§ **What needs to be done**
Note each line in the data holding the string "width" and report it.

§ **Source texts of formatted documents**
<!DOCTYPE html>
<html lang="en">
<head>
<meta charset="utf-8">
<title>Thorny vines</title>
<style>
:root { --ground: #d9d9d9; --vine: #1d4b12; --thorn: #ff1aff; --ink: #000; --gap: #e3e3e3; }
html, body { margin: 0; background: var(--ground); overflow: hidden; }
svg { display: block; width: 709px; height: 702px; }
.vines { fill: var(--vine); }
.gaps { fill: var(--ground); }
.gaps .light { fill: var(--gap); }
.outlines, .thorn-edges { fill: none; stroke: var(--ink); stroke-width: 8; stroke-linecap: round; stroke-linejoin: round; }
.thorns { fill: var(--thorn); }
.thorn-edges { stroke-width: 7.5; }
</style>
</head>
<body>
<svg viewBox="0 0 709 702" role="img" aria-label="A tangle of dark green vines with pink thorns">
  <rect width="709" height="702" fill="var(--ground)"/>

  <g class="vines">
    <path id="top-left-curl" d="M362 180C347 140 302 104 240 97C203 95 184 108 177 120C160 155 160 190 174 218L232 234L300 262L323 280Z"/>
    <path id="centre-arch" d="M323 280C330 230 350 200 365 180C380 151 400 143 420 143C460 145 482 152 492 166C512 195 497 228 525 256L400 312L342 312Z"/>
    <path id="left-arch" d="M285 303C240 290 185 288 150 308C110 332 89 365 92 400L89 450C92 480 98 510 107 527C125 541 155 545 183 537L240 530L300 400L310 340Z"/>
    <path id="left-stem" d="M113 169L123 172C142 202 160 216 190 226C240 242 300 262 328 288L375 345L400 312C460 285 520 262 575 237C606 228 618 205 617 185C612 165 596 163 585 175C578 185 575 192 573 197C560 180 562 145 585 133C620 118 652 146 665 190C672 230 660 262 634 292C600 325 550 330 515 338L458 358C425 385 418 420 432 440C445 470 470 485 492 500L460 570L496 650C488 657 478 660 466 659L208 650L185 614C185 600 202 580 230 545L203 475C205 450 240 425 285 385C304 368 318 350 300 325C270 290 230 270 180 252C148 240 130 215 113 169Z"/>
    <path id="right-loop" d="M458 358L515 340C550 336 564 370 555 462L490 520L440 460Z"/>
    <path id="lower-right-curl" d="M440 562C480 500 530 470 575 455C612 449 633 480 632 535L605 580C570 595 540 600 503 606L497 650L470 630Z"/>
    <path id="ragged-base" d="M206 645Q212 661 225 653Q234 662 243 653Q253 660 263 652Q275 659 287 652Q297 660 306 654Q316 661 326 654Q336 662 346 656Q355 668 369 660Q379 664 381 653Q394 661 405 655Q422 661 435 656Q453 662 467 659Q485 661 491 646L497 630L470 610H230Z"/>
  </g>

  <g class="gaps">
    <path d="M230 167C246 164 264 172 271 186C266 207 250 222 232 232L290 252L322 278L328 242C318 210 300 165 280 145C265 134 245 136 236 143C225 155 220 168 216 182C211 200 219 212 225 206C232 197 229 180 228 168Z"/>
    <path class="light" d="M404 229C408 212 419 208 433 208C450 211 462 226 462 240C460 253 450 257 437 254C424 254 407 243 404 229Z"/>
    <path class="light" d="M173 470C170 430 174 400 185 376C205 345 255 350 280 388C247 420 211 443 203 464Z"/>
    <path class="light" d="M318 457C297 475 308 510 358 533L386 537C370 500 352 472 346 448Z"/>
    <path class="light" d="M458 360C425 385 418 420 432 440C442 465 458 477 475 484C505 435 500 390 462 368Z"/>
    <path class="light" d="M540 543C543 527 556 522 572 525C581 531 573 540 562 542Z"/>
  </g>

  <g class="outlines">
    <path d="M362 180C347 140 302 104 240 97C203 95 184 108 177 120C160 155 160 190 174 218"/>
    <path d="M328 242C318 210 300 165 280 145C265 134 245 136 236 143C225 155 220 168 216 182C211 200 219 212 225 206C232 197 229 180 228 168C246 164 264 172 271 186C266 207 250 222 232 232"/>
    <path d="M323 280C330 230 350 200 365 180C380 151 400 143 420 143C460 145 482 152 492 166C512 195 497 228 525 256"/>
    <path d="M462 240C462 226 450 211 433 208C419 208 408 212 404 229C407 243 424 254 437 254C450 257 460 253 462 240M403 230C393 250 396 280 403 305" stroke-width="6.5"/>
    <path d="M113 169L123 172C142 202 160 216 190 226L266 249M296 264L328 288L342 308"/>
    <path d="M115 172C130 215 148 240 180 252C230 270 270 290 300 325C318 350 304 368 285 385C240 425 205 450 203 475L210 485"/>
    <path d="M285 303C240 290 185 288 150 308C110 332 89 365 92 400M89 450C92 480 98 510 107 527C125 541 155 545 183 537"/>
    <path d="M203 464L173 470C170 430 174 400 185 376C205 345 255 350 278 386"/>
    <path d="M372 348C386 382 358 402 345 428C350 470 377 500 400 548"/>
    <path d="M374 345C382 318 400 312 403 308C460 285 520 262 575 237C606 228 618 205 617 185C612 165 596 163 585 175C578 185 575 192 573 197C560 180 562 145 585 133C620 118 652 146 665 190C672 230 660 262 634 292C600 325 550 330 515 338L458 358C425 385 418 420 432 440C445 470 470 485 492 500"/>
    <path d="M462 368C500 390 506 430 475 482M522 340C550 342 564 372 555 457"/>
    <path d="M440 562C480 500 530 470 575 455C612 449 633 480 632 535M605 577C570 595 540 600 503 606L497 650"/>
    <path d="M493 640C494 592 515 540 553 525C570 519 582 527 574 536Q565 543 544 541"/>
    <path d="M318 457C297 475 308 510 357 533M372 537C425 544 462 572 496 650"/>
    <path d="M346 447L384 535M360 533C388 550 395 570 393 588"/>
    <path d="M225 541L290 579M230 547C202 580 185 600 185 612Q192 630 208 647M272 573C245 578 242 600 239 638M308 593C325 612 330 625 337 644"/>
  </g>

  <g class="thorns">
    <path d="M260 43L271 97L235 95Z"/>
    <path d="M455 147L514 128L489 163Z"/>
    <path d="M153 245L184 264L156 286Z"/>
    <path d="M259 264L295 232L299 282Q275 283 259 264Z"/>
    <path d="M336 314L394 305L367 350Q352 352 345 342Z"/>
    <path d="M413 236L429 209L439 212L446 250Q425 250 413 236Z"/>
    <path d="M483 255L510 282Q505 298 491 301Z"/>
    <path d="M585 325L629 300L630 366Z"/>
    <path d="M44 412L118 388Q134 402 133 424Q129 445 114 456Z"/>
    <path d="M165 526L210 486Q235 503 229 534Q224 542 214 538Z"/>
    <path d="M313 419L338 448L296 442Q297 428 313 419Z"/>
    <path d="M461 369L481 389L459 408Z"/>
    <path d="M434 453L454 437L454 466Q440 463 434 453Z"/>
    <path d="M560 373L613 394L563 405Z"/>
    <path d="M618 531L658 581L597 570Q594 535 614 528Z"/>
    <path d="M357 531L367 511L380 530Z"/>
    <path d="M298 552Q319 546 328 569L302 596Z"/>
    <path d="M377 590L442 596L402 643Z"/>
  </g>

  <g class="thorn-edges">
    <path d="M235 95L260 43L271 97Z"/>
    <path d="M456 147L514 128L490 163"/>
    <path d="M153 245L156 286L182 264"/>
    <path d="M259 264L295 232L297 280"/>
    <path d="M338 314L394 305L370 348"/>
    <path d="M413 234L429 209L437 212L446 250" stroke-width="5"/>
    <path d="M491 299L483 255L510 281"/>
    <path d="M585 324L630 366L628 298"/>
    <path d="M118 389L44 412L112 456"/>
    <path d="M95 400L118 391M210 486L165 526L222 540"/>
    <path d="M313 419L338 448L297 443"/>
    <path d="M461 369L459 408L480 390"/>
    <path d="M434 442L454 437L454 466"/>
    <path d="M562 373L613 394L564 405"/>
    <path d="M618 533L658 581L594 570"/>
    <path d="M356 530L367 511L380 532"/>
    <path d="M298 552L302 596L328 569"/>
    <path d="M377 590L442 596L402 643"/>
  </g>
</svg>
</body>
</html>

§ **Result**
svg { display: block; width: 709px; height: 702px; }
.outlines, .thorn-edges { fill: none; stroke: var(--ink); stroke-width: 8; stroke-linecap: round; stroke-linejoin: round; }
.thorn-edges { stroke-width: 7.5; }
  <rect width="709" height="702" fill="var(--ground)"/>
    <path d="M462 240C462 226 450 211 433 208C419 208 408 212 404 229C407 243 424 254 437 254C450 257 460 253 462 240M403 230C393 250 396 280 403 305" stroke-width="6.5"/>
    <path d="M413 234L429 209L437 212L446 250" stroke-width="5"/>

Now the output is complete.